Little Thailand. 4315 Caldwell Lane. 512-551-9930, littlethailandtx.com. Chef Kanjanet Thomas — niece of late owner Leland R. "Dick" Simcoe and his wife, Surin — and her husband, Thanet, have rebooted Little Thailand, a charming, unique and unexpected piece of the Austin area’s dining fabric set beneath the Garfield water tower east of Texas 130. The restaurant serves the best Thai food in Central Texas.


Pieous. 166 Hargraves Drive. 512-394-7041, facebook.com/pieous. Husband-and-wife team Josh and Paige Kaner created a restaurant equally loved by families and food obsessives. And they did it on the edge of town, and with the unlikely combination of puffed, steaming Neapolitan pizza and perfumed folds of smoky beef pastrami.


Pollo Las Abuelas. 11444 Menchaca Road. 737-228-7449, pollolasabuelas.com. Head to this trailer in far South Austin for some of the best fried chicken sandwiches in the city.


Quality Seafood Market. 5621 Airport Blvd. 512-452-3820, qualityseafoodmarket.com. The expanded dining room gives the fish market and restaurant an airier and brighter feel, but this is still an elbows-on-the-table, cold beer and Gulf oysters kind of place.

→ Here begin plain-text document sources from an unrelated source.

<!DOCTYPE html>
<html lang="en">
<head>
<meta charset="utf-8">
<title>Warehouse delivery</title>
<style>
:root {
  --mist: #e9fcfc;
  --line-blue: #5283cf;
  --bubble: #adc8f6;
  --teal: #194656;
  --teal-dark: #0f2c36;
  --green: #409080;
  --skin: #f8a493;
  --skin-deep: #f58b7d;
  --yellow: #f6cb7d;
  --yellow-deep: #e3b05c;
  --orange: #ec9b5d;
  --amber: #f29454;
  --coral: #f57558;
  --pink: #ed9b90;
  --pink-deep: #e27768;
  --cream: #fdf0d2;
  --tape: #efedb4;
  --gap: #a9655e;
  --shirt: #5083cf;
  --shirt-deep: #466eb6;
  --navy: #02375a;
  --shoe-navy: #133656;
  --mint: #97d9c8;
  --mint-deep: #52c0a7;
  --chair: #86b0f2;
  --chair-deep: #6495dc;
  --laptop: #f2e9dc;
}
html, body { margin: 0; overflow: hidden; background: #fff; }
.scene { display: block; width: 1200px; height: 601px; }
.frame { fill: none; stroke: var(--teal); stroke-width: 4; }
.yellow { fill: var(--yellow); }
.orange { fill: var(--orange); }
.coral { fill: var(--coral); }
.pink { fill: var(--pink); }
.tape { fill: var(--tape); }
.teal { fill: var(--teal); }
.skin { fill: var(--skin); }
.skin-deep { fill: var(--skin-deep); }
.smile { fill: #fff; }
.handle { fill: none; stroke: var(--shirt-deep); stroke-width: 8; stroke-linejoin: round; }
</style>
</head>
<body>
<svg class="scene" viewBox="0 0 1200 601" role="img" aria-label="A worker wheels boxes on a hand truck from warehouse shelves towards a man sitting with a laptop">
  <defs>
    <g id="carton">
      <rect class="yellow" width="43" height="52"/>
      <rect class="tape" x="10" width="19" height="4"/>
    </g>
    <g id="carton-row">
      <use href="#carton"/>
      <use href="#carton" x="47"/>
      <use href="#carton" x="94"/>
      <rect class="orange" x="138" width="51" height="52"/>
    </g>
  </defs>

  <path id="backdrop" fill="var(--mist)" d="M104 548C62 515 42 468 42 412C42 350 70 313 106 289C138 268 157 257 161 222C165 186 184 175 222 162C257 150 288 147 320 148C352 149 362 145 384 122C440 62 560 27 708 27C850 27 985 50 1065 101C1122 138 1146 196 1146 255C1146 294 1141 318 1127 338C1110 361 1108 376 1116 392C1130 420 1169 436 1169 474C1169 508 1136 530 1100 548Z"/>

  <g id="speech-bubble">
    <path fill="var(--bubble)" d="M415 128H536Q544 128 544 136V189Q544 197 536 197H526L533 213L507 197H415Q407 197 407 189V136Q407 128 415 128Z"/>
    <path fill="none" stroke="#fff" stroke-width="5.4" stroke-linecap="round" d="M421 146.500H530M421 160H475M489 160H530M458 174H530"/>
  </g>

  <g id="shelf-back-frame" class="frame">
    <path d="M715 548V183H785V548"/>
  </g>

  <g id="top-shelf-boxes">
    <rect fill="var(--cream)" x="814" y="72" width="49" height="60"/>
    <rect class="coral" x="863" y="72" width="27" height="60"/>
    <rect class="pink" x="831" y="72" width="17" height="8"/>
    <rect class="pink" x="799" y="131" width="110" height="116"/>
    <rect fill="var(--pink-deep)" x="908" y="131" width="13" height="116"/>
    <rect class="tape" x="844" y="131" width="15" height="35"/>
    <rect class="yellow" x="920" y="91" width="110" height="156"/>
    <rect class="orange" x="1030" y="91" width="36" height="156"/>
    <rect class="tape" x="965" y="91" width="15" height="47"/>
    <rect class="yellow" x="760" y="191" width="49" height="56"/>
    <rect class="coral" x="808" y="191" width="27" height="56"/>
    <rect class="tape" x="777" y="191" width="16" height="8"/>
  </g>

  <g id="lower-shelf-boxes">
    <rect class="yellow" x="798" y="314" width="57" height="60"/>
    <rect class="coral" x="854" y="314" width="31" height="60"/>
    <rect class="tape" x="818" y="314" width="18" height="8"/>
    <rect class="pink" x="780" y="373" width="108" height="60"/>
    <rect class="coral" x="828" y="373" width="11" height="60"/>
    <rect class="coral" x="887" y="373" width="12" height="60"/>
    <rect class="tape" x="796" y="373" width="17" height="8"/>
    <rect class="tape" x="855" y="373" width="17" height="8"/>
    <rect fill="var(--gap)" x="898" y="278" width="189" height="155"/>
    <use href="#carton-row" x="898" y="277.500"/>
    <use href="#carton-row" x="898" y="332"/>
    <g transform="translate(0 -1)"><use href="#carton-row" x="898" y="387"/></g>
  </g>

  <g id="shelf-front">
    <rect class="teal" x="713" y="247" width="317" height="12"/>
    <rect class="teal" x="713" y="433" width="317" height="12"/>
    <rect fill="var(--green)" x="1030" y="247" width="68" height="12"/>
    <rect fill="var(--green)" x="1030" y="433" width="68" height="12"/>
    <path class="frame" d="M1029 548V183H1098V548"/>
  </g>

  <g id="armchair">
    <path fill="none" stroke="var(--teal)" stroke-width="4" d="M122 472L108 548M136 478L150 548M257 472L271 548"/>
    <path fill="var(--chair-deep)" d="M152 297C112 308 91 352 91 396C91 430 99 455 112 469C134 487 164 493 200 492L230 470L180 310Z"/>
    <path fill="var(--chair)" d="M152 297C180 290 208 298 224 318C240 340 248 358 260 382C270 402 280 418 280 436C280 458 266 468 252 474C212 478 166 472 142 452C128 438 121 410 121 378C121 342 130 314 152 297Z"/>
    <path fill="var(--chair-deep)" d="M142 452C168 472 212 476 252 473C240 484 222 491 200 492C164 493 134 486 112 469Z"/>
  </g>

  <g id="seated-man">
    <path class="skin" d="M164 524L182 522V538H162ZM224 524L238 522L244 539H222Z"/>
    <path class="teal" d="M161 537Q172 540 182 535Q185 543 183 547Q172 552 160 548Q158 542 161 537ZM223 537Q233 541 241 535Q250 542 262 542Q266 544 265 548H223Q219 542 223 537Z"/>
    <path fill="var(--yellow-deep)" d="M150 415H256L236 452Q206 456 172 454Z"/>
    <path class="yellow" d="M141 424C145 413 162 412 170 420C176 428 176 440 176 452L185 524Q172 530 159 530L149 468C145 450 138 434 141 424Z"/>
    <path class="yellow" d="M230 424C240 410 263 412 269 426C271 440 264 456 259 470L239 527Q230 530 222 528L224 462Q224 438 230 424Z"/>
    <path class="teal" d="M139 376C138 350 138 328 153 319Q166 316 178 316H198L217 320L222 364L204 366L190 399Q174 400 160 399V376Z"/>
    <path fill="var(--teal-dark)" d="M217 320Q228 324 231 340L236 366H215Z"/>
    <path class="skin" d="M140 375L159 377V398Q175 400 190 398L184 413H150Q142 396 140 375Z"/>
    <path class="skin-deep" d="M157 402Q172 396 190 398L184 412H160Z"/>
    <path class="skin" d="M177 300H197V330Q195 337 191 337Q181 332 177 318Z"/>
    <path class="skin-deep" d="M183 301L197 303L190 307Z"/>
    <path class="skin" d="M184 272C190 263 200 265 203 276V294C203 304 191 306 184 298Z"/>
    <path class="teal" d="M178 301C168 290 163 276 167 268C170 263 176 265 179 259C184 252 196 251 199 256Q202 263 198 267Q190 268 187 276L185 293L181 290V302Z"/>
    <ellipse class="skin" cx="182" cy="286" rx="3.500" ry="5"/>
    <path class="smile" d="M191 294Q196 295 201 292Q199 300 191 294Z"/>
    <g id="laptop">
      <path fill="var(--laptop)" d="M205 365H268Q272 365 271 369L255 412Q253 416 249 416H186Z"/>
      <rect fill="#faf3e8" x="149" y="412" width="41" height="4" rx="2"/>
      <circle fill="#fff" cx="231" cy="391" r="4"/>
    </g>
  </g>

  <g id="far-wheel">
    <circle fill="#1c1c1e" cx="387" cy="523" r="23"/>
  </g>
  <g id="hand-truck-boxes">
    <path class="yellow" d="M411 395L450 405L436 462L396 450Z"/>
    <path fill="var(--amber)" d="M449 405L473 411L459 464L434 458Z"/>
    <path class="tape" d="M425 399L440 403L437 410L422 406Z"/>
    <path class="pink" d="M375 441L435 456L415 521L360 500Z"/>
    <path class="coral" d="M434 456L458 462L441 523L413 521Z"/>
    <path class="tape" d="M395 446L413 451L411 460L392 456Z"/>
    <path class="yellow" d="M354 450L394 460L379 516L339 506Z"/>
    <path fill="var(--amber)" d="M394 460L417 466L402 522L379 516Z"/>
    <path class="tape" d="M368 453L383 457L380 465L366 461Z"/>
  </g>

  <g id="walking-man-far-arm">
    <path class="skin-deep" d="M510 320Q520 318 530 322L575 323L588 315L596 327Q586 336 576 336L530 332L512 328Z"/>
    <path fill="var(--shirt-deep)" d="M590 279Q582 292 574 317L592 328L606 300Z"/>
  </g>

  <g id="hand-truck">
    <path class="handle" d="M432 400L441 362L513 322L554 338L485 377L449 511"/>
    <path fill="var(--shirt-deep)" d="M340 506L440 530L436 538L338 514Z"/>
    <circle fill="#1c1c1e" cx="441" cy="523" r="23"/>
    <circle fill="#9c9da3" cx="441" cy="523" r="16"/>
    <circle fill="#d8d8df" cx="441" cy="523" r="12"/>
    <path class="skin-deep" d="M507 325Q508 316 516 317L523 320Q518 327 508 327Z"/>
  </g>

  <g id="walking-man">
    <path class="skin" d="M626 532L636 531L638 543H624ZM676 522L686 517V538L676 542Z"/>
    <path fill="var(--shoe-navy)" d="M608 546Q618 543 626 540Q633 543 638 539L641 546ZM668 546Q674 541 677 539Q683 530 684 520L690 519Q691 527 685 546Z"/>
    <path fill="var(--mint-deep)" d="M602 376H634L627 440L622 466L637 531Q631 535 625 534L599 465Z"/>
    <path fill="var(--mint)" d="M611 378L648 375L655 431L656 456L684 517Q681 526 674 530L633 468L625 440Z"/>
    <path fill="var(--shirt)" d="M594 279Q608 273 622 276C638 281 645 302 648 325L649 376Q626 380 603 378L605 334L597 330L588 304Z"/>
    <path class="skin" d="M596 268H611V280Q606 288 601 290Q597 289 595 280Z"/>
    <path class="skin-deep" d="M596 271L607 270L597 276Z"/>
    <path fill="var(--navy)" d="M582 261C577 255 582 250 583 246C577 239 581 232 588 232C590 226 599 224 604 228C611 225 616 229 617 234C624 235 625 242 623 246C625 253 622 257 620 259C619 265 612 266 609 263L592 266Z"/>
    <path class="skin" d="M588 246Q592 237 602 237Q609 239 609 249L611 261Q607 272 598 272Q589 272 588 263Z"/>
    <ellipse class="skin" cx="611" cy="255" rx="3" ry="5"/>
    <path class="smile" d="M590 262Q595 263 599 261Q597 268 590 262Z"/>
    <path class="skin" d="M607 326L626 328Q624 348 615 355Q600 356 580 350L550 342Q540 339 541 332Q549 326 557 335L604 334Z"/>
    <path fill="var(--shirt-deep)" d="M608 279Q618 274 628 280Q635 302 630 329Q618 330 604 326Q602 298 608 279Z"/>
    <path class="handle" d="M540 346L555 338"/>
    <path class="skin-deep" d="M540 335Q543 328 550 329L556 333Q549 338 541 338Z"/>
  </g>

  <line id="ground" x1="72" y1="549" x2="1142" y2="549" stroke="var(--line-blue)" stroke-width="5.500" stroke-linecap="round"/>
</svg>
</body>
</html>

Saffron. 3616 Far West Blvd. 512-241-1732; 3201 Bee Caves Road, No. 148. 512-329-0234, saffronaustin.com. Co-owner Thiniso Tashi was raised in Northeast India by a Tibetan father and Nepalese mother, and the menu at his restaurant straddles Tibet and Nepal, with one foot in India and one in China. Get the goat stew and achari chicken.


Stiles Switch BBQ & Brew. 6610 N. Lamar Blvd. 512-380-9199, stilesswitchbbq.com. One of the best quality-barbecue-to-line ratios you will encounter the week of SXSW and most other weeks, as well.


Tan My. 1601 Ohlen Road. 512-832-9585. The pho at this family-owned Vietnamese restaurant has depth and character, and a marinade of soy sauce, garlic and a splash of fish sauce elevates the charbroiled pork into transcendent meat candy.


Taste of Ethiopia. 1100 Grand Ave. Parkway, Pflugerville. 512-251-4053, tasteofethiopiaaustin.com. Woinee Mariam imbues her food with a motherly affection that warms guests as much as the ubiquitous Ethiopian berbere spice, national dish of doro wot and stewed beef tibs.


Thai Kun. 11601 Rock Rose Ave. 512-719-3332, thaikun.com. I love the juxtaposition: A tame, open-air mall, a monument to consumerism (the Domain Northside), houses a traditional Thai restaurant serving up some seriously spicy food. It’s unexpected, a bit perplexing and pretty awesome.


Titaya's. 5501 N. Lamar Blvd. 512-458-1792, titayasthaicuisine.com. The fibrous snap of bamboo strips and zucchini fills a green curry warmed with serrano peppers and sweetened with coconut milk in one of several very good curries at Titaya’s, one of Austin’s most popular Thai restaurants.